Publication Type: Peer Reviewed Journal
Publication Acceptance Date: 12/3/2019
Publication Date: 2/1/2020
Citation: Wang, Y.-M., Tang, D.-D., Yuan, X.-Y., Uchimiya, M., Li, J.-Z., Li, Z.-Y., Luo, Z.-C., Xu, Z.-W., Sun, S.-G. 2020. Effect of amendments on soil Cd sorption and trophic transfer of Cd and mineral nutrition along the food chain. Ecotoxicology and Environmental Safety. 189. Article 110045.

Interpretive Summary: There are numerous publications that tested sorption of heavy metals in the presence of soil amendments such as biochar and apatite.
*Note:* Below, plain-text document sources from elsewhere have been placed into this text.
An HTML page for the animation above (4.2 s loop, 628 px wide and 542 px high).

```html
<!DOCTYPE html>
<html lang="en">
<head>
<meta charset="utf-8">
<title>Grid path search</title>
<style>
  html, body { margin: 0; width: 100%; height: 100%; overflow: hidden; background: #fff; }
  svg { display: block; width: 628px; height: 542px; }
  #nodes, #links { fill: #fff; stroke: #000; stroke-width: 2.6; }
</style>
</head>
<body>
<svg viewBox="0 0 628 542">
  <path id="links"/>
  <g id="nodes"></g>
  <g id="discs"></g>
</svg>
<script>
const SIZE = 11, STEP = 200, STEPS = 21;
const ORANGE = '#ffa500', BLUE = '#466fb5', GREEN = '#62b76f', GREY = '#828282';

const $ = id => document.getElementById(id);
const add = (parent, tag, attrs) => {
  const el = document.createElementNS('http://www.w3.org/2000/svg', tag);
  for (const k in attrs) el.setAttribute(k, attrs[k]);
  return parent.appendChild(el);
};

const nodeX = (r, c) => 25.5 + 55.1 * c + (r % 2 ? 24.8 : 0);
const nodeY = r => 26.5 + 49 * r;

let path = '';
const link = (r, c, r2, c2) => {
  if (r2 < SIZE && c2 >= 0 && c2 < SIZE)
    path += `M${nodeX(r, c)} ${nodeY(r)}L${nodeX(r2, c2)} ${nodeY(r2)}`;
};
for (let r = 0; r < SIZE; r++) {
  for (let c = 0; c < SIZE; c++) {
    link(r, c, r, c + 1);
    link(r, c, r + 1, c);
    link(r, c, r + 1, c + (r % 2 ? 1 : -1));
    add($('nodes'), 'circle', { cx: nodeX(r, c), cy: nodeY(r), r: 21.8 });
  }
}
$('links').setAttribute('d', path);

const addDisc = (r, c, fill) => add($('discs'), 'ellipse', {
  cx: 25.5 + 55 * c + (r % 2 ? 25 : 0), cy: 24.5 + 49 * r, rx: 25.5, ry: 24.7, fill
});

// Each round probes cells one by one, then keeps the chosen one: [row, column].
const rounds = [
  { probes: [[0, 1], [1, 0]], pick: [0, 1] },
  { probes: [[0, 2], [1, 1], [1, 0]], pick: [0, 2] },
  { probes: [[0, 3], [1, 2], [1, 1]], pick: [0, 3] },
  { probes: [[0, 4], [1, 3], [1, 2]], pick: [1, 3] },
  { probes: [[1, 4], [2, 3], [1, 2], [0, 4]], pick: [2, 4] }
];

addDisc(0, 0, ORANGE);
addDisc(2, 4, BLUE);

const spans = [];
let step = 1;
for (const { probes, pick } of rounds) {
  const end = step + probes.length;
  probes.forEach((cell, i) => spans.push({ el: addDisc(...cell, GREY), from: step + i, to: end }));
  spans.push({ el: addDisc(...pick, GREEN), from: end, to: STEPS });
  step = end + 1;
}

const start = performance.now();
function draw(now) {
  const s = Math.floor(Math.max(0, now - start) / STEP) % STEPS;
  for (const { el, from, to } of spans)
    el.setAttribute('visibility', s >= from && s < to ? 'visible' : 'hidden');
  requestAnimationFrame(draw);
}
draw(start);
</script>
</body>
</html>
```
However, it is unknown how heavy metal speciation impacts the uptake by food crops, and the accumulation in different plant parts. In addition, heavy metals could adversely impact the uptake of beneficial elements such as calcium and silicon. Results in this study indicated that phosphorus (in apatite), rather than carbon (in biochar) amendment offers beneficial accumulation of structural elements, while mitigating the metal toxicity.
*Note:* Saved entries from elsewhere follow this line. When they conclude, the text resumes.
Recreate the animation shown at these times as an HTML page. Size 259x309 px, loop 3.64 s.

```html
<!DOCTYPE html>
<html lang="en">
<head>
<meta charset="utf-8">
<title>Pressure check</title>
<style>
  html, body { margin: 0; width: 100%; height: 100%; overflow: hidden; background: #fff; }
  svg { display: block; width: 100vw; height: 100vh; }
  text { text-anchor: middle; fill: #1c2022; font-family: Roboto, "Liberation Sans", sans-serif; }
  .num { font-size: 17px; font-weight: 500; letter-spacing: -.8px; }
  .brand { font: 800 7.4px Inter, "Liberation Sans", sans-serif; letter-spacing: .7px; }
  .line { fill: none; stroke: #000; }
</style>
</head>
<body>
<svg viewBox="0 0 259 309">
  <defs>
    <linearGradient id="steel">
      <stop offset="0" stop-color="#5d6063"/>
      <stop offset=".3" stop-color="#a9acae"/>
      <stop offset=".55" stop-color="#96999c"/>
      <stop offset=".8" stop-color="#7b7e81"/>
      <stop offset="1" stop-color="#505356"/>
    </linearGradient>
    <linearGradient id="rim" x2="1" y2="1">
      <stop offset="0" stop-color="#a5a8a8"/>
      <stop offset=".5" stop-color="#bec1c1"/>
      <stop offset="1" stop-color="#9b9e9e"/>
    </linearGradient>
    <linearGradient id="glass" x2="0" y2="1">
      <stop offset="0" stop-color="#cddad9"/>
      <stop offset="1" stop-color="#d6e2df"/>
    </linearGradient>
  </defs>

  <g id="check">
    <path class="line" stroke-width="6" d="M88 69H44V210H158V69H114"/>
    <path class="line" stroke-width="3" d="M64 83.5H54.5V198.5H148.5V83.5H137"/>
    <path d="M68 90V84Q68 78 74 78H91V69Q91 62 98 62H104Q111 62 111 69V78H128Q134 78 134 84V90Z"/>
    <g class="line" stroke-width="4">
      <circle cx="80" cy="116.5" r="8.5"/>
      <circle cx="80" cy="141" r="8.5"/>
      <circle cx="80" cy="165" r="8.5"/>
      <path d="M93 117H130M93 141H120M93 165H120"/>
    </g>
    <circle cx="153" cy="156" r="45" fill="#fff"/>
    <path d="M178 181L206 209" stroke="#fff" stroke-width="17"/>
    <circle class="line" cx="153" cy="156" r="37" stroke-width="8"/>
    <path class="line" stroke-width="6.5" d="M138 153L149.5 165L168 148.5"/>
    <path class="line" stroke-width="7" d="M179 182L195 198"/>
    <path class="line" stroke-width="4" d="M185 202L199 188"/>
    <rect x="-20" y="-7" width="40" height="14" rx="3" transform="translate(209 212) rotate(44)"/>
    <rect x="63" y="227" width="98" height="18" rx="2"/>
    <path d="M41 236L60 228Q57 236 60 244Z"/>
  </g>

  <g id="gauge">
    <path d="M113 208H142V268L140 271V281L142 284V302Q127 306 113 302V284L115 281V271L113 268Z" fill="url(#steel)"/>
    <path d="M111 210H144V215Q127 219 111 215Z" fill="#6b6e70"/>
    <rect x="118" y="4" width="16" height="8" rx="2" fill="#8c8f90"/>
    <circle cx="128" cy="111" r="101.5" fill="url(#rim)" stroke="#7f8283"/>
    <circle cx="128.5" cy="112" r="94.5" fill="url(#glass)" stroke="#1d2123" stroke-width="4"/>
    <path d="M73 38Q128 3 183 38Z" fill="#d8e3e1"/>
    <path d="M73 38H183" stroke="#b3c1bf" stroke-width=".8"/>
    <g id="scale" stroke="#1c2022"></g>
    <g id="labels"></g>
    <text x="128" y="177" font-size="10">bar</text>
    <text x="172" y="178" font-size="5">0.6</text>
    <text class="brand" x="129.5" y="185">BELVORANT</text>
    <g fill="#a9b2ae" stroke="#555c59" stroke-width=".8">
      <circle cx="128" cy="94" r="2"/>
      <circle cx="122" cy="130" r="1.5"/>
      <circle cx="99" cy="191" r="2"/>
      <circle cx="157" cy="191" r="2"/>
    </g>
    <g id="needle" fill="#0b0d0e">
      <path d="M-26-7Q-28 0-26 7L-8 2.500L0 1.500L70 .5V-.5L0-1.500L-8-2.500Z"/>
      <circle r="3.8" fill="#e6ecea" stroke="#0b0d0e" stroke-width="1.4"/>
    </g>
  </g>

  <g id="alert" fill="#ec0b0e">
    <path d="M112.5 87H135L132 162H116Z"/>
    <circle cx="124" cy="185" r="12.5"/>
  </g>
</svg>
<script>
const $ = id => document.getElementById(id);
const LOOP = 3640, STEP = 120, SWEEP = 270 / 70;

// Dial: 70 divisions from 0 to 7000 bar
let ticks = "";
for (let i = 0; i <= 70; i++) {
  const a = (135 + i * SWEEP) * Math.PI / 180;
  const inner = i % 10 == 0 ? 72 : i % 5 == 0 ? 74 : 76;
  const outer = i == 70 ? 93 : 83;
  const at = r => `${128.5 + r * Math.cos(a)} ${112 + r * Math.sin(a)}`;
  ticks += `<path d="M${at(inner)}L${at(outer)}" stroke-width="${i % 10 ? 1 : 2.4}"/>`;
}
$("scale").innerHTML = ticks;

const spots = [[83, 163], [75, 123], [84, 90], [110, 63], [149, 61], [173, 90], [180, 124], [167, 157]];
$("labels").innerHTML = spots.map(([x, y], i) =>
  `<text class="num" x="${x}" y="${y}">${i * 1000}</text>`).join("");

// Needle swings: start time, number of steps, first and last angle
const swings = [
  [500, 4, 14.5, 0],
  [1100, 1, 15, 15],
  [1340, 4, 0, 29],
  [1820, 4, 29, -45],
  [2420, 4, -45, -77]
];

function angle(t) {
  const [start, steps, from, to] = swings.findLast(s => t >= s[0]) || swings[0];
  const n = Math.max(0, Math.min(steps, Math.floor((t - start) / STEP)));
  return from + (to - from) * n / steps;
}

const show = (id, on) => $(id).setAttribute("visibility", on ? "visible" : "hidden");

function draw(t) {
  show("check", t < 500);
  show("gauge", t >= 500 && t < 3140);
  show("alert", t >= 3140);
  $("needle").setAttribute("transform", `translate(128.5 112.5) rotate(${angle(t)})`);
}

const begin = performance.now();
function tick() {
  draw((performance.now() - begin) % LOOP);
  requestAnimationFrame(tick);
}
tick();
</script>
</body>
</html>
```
Technical Abstract: Phytotoxicity of cadmium (Cd) and its trophic transfer along a terrestrial food chain have been extensively investigated. However, few studies focused on the role of amendments on the trophic transfer of Cd and associated nutrient elements. In a 60-day pot experiment, soil Cd availability, accumulation of Cd, Ca and Si in lettuce, and subsequent trophic transfer along lettuce-snail system were investigated with or without 3% (w/w) soil amendment (biochar or µHAP). Soil CaCl2 extractable Cd (CdCaCl2) contents decreased by both amendments. The µHAP increased the Freundlich adsorption capacity of Cd2+ to a greater extent (15.9 mmol/kg) than biochar (12.6 mmol/kg). Cd, Ca and Si accumulation in lettuce tissues (roots and shoots) varied with amendment species and soil Cd levels. Linear regression analysis showed that root Cd contents are negatively correlated with root Ca and Si contents (R2 = 0.962, p < 0.05). After 15 days snail feeding, nearly 90% content of Cd was found in snail viscera, while nearly 95% content of Ca was found in snail shells. Contents of Si distributed equally in snail tissues. Biomaganification of Cd, Ca and Si (TF > 1) was found in lettuce shoot - snail viscera system. Opposite tendency of TF values between Cd and nutrient elements (Ca and Si) from shoots to snail tissues indicated that µHAP, rather than biochar, amendment is applicable to remediate soil Cd contamination in our study.